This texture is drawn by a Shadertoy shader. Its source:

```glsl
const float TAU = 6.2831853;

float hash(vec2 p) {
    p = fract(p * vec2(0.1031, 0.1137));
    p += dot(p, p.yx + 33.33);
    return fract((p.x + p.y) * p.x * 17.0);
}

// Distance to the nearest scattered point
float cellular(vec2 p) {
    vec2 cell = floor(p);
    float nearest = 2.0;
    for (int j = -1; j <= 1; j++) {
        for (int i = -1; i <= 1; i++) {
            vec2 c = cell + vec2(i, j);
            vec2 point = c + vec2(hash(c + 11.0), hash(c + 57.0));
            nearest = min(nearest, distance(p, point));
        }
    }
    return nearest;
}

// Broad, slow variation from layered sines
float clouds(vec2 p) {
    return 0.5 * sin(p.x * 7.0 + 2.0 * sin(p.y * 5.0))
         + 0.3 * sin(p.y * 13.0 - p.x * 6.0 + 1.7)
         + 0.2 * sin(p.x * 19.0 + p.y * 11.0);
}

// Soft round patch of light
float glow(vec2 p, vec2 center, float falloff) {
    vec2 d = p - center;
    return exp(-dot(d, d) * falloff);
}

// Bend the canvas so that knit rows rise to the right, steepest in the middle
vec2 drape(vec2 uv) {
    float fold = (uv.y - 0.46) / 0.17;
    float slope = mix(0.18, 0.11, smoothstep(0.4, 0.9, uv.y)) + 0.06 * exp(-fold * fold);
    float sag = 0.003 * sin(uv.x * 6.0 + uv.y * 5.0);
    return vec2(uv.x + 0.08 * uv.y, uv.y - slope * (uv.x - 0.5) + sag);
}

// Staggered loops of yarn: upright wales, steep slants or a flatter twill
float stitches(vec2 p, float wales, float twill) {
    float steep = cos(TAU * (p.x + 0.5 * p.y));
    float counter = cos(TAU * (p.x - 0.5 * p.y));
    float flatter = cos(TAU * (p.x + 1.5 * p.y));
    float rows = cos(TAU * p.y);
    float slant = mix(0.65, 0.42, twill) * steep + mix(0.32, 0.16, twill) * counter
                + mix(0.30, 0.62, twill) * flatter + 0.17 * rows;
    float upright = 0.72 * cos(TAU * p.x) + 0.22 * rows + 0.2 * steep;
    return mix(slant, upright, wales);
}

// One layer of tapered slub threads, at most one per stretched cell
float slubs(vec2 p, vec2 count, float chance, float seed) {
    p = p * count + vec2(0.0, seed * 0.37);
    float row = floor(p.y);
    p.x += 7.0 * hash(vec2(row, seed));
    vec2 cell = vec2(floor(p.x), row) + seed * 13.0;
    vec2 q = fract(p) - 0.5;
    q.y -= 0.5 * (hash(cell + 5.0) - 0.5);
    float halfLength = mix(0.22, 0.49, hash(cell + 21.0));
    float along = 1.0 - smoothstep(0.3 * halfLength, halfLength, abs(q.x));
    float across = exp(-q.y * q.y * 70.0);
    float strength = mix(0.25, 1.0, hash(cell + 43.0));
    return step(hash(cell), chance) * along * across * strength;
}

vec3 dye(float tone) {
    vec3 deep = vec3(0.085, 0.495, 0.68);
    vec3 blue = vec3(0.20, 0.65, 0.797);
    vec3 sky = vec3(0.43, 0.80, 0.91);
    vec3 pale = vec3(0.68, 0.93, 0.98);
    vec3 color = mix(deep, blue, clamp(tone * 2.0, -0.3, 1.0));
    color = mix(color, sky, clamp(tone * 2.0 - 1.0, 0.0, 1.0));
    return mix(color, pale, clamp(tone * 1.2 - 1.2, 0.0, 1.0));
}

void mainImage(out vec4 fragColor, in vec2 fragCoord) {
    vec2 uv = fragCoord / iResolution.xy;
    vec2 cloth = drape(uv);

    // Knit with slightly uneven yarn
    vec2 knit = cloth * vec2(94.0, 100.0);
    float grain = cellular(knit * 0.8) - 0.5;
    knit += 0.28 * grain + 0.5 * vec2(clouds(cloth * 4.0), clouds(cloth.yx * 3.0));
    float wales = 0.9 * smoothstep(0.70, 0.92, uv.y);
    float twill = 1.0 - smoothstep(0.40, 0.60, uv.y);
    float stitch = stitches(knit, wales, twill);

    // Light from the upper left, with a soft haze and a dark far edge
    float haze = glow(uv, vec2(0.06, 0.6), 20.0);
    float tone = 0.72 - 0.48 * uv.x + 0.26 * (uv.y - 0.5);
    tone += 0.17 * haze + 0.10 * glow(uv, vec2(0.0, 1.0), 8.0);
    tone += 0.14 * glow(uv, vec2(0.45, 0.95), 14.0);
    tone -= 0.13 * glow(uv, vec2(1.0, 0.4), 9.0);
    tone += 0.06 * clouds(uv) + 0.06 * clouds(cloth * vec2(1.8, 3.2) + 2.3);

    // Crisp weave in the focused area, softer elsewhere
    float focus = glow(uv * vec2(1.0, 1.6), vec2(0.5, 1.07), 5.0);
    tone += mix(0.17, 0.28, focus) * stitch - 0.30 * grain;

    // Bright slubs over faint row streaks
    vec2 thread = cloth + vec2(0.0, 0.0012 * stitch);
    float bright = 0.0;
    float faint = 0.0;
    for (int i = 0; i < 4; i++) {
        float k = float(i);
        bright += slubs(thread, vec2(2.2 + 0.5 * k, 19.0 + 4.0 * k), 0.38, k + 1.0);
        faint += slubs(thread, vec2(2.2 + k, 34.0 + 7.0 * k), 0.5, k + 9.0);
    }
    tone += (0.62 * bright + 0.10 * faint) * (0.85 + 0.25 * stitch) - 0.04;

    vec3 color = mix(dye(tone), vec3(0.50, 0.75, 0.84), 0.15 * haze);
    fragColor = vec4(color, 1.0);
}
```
··········
Among the entries above, how many lines contain the string "return"? Write the number alone.

8